How is it that a seemingly general acceptance that 'the camera never lies' has managed to survive, despite the reality that it is very difficult to think of any photographic image which does not contain a lie of some kind? It could be as overt as the decision of a photographer to exclude something which would cast the contents of the photograph into a different light; or post-production improvements, manipulations, enhancements and crops, which allow the creation of an image to which the camera can only contribute a part. Or it could simply be that by pointing the camera in one direction instead of another, it is never possible to see the whole 'truth' in a photographic image, but rather a single angle, a single moment, devoid of temporal context. "Photography evades us", as Barthes put it. Ernst Van Alphen describes how in an archive, the identity we presume we see in a particular photograph is not the result of the 'real' identity of whatever has been captured in the image, but of whatever system of classification has been imposed upon it. Mieke Bal, in a lecture on narrative, reiterated the ideas of Henri Bergson: "the co-existence of different moments or memories binds viewers to what they see, so there's not ever a single moment in the present. The story may be fictional, but the interaction with it is real".

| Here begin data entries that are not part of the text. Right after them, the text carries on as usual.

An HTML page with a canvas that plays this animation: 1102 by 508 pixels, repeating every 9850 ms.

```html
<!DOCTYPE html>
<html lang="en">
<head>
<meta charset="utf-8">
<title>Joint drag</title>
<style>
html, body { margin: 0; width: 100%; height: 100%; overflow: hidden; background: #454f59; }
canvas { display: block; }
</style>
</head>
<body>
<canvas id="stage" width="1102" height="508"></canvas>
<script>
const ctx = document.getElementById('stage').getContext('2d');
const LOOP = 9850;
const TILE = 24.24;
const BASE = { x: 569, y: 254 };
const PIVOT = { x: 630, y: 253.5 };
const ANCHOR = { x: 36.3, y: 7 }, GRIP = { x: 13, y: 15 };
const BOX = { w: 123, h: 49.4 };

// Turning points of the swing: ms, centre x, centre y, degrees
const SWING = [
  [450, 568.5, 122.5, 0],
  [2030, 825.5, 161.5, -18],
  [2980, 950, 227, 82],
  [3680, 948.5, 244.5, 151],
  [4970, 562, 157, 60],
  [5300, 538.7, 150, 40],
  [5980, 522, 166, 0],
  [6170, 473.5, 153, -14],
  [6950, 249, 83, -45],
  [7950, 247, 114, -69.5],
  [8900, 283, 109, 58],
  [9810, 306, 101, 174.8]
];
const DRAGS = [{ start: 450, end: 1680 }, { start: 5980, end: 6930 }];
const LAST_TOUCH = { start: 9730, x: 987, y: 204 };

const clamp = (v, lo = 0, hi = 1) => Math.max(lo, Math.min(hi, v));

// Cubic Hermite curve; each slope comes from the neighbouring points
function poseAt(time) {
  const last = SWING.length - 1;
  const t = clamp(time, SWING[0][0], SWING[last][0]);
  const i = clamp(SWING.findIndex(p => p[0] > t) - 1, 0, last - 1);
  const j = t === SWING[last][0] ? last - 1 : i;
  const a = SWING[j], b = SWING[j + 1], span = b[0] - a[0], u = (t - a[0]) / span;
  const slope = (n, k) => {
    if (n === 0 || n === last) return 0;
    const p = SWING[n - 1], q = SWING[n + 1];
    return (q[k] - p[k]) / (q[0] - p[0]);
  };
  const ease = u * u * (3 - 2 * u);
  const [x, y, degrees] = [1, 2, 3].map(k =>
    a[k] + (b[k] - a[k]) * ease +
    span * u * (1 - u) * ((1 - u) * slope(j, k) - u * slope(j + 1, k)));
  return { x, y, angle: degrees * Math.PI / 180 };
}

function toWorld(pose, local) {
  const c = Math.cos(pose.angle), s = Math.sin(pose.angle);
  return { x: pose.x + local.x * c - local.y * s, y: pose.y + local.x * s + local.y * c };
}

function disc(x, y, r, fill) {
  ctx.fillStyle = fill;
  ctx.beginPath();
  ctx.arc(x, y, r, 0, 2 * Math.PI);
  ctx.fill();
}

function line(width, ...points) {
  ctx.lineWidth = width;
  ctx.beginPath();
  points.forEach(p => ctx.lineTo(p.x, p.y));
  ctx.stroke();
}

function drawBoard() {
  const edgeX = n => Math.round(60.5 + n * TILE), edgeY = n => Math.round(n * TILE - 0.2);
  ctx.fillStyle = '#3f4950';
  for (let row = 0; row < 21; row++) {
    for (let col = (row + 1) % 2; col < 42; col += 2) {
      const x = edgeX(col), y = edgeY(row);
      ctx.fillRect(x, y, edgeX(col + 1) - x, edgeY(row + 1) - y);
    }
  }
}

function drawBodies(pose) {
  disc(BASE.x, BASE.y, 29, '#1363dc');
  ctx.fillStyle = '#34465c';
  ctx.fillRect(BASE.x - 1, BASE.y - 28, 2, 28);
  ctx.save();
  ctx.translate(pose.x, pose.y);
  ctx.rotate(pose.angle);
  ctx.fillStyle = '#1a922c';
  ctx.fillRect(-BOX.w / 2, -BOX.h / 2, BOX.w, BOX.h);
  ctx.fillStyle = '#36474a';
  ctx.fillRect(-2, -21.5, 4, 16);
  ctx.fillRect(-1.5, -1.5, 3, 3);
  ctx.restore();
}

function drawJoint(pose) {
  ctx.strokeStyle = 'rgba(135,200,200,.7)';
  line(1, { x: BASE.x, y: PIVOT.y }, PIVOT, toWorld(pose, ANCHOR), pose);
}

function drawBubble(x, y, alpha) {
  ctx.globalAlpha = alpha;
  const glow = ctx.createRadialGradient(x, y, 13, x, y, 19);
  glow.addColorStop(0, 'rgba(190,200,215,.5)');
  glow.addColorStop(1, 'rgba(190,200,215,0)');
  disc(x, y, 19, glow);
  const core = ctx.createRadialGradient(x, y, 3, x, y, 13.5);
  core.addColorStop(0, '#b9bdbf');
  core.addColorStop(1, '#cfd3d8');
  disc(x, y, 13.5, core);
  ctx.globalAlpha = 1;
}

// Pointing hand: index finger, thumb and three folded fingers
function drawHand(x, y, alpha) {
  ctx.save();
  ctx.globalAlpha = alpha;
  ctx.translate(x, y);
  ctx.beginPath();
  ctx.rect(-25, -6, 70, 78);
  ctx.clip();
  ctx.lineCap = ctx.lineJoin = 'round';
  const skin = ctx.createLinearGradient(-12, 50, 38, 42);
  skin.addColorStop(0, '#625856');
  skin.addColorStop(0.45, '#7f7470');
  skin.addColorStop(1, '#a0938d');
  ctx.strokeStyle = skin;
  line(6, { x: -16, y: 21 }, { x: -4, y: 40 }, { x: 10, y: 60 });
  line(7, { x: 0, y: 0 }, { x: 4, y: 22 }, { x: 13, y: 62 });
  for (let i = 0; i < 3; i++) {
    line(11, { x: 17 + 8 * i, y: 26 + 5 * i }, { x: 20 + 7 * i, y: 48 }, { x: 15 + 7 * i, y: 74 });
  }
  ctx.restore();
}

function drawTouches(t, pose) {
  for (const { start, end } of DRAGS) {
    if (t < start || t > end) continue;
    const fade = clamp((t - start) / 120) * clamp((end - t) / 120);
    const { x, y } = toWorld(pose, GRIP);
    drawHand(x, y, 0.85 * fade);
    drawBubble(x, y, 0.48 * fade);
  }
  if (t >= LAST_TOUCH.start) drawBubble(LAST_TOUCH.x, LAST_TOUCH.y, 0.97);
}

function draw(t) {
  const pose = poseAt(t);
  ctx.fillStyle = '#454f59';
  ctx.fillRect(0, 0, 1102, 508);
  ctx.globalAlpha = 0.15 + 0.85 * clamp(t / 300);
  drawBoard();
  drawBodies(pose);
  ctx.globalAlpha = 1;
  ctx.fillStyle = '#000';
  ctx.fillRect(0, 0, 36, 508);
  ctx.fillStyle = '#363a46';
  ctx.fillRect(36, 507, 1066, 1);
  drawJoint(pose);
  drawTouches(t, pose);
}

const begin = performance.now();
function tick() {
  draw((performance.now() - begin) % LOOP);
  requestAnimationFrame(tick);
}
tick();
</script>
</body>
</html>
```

It is interesting to think of these statements concerning 'truth' in imagery, and the way that previous experience and knowledge contributes to perception, in application to the recent outrage over the Plymouth University students in the image below. I saw this image first as a shared Facebook post, where it had already inspired hundreds of comments from two main viewpoints: one deploring the young people's "Nazi" behaviour, and the other arguing why that view was invalid, based on such reasoning as that the young man "making the White Power hand signal" had had his other hand cropped out of the image, but that if the uncropped version was consulted it would become clear that he was making the same gesture with the other hand, which then apparently doesn't signify far-right affiliation. For all I know, making the signal with both hands might make the effect even worse to those affected by its connotations, but in the context of my particular focus on the truth of images, it doesn't matter. What I looked for in the responses to this image, and what I didn't find, was anything which questioned whether the image itself could be trusted. I accept that the likelihood is that these young people really did write things on their own and/or each other's T-shirts. But the image itself is not proof of this. And how interesting that it should appear at a time when immigration, Brexit, nationalism, left v right, Corbin as antisemitist etc, are such critical topics. We can't know, just from this image, whether the scene we see is a record of one product of that climate, or manufactured to create a guaranteed polarising reaction in order to further a specific agenda. Is it effect or cause? The image itself has no way of telling us the answer, which is precisely why it must be questioned, and why photographic imagery is suitable for use as a tool of manipulation, and therefore why this image cannot be taken as truth, in and of itself. Particularly significant, from my point of view, was the instant belief in the truth of this image among educated, articulate, critically-minded friends and colleagues, many of whom work in visual and cultural fields. Why does the positioning of this image in a social media or news context make it more 'true' than the film/art/advertising/political/propagandic images they spend their working life decoding and even distrusting?
I recently heard Richard Broomhall speak at the premiere of his film Got You Mouse, a Peninsula Arts Film Commission, about an AI tool he had used to map the movements of soldiers in some of the archive footage, and which he claimed could then be used to replicate those movements. He used the case of this video (below) of Obama as an example.
We cannot trust images. We cannot assume that the context of a news website makes this rule inapplicable. We cannot continue reacting without thought to whichever images confirm our beliefs. Images are manipulation. Images are manipulated. The camera lies.
Russian troll confesses
Plymouth Conservative society suspended